During a Monday night football game a few years ago, the Dallas Cowboy’s were defending at their own three-yard line. The quarterback for the opposing team dropped back and fired a bullet…right to one of the Cowboy’s defensive linemen. To my disgust, the lineman dropped the ball even though it was right between the numbers and even though he got both hands on the ball.
At the time, it seemed unthinkable that he would drop a sure interception, but I stopped yelling at the TV long enough to hear one of the commentators (a former lineman himself) explain why we should give the guy a break. As he explained it, linemen spend their entire careers pushing against three-hundred-pound gorillas on the other side of the line of scrimmage. Every muscle in their body is invested in the struggle to push past the opposing lineman to get at the quarterback. When a ball is thrown their way, they don’t have the “soft hands” required to catch the ball.
By that last comment, he meant that because the linemen were totally focused on the goal of overpowering their opponent, it was supremely difficult for them to switch goals in the middle of battle. I can relate. I remember countless times when I was insensitive to my wife when she called me at the office. Her calls always seemed to come right in the middle of my battles with three-hundred-pound gorilla projects and three-hundred-pound gorilla deadlines. Bruised from her own battles with the kids, all she wanted was a sympathetic ear. What she typically got were short, curt responses indicating I had better things to do than to talk with her.
Because I was so focused on the battle, I didn’t have the soft hands necessary to respond to my wife appropriately, and I forgot we were playing for the same team. Each time I dropped the ball, I regretted it the second I hung up the phone. Realization of how important and unrecoverable the moment was always made me wish I had not been so single-focused.
If we are going to be effective leaders, we have to learn to develop the soft hands required when our team members come to us for help. We have to be skilled at transitioning from driving the line, chasing down the goal, sacking the competition… to taking time out, being receptive and possibly moving in a whole new direction.
While success requires us to be totally invested in our work, we shouldn’t lose sight of the fact that teams are made of people, and we can’t play this game alone.

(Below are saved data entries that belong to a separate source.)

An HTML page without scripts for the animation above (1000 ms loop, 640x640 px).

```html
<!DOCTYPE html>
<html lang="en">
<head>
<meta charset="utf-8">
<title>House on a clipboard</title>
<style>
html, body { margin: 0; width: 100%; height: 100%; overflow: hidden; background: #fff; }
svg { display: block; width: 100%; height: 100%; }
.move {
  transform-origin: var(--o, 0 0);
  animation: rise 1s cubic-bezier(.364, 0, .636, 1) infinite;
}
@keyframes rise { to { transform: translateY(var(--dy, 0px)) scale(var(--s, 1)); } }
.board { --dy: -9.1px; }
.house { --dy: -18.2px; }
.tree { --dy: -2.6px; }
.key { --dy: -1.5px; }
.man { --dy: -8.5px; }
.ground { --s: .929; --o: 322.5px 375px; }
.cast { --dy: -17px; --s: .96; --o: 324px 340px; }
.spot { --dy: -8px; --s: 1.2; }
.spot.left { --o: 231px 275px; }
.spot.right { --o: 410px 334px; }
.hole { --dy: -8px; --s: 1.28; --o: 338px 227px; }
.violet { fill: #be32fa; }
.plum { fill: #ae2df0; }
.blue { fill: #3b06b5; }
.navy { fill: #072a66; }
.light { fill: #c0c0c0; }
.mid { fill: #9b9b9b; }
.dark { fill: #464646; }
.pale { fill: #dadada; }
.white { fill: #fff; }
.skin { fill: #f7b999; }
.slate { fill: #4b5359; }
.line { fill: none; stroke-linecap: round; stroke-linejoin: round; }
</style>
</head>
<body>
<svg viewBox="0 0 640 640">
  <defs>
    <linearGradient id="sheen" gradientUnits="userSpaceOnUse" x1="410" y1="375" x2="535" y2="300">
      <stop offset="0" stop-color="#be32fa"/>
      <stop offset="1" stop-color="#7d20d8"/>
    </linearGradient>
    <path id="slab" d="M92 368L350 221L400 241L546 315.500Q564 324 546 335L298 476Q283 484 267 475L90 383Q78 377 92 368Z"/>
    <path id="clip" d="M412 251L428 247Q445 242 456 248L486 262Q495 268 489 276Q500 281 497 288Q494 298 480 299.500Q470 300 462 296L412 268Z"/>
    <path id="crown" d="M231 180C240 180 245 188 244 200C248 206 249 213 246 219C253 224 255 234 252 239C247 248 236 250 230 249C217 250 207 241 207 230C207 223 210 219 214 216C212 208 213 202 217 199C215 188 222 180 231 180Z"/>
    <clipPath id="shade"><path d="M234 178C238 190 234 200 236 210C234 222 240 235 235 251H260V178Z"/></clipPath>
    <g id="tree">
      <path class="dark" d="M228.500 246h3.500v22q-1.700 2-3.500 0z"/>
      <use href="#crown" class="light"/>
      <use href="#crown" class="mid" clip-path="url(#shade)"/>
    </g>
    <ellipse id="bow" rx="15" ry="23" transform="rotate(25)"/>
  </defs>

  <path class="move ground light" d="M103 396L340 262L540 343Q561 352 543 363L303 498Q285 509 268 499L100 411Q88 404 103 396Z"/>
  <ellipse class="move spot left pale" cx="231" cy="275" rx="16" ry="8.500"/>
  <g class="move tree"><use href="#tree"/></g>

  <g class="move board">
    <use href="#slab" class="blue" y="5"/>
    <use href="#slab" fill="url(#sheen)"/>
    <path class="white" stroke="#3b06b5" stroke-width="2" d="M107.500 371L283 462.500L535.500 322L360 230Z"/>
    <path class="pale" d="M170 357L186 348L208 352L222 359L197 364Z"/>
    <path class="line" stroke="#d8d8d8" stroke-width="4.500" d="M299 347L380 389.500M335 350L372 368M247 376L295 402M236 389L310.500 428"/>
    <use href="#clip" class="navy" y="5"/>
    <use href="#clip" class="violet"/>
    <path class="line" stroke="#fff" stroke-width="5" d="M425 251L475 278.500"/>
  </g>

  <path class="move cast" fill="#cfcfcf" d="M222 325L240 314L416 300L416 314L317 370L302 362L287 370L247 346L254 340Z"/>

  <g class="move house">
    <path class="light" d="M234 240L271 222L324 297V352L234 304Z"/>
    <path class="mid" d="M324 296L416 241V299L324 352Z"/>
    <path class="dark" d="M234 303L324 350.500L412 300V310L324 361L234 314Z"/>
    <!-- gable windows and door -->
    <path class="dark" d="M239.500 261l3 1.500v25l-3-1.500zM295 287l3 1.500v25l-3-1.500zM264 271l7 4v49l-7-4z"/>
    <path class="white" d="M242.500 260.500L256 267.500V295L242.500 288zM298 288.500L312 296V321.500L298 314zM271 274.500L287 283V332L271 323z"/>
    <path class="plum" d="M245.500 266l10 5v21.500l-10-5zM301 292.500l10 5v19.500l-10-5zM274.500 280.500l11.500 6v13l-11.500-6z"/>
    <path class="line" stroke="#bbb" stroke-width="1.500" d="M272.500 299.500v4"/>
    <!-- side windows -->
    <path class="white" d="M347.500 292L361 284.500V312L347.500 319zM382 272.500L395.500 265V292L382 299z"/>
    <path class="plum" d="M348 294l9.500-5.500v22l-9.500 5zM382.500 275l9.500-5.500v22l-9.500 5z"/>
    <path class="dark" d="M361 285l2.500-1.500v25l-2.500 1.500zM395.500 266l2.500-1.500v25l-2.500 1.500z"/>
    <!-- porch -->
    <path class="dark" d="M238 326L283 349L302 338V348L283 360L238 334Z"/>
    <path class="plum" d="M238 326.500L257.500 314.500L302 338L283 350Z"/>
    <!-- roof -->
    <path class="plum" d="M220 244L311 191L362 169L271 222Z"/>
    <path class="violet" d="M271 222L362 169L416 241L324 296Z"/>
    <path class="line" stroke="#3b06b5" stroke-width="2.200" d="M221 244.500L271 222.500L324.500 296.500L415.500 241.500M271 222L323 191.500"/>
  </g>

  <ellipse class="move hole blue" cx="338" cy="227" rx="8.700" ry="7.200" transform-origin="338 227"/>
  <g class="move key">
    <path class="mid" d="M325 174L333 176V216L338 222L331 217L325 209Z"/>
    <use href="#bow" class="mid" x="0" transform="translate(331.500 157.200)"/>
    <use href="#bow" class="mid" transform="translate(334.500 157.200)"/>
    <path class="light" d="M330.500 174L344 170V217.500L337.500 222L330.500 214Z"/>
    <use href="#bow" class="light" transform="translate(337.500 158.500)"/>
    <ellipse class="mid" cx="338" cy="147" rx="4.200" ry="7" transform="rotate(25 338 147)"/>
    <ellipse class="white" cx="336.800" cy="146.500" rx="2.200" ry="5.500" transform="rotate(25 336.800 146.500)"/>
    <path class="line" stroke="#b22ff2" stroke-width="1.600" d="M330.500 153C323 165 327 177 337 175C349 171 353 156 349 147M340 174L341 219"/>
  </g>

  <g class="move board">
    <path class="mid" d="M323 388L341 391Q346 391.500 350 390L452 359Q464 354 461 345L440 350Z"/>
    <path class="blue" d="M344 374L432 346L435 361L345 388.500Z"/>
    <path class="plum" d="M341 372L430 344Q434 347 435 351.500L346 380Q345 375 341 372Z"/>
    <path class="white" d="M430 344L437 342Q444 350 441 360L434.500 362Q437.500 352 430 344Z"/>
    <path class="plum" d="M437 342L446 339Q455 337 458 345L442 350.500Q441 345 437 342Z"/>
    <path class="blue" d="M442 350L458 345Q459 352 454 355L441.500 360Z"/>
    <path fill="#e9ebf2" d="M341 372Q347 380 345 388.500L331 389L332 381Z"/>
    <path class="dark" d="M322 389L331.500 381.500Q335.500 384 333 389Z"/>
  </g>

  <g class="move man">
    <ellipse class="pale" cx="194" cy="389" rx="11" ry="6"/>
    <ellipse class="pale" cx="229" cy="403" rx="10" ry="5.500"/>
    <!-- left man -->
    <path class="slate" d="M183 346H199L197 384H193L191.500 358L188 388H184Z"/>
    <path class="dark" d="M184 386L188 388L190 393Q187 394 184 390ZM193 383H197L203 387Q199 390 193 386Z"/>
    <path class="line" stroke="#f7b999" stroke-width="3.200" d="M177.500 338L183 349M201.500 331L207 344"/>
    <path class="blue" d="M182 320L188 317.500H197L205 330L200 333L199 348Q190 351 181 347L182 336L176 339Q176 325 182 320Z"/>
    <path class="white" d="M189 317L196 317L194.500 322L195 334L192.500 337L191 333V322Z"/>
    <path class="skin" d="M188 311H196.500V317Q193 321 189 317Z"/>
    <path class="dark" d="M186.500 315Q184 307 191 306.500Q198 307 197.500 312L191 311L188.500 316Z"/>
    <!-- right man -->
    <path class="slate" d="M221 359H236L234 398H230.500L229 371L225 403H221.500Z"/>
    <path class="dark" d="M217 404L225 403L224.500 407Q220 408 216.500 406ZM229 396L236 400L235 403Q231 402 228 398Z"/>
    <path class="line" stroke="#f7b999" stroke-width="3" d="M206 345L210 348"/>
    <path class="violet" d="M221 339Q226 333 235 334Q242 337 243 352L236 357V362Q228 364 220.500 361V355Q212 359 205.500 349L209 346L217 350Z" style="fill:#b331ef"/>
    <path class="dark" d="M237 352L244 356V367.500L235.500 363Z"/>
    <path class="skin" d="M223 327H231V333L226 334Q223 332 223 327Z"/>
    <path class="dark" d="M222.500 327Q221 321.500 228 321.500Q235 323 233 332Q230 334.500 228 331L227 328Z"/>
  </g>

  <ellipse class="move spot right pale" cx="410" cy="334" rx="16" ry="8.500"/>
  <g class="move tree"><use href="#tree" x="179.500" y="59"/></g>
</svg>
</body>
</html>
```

Filed under Attitude, Challenges, Change, communication, conflict, determination, emotions, family, Fathering, Goals, habits, Interpersonal, leadership, management, marriage, mentoring, paradigm shift, pressure, priorities, Prioritize, Priority, Relationships, Serving Others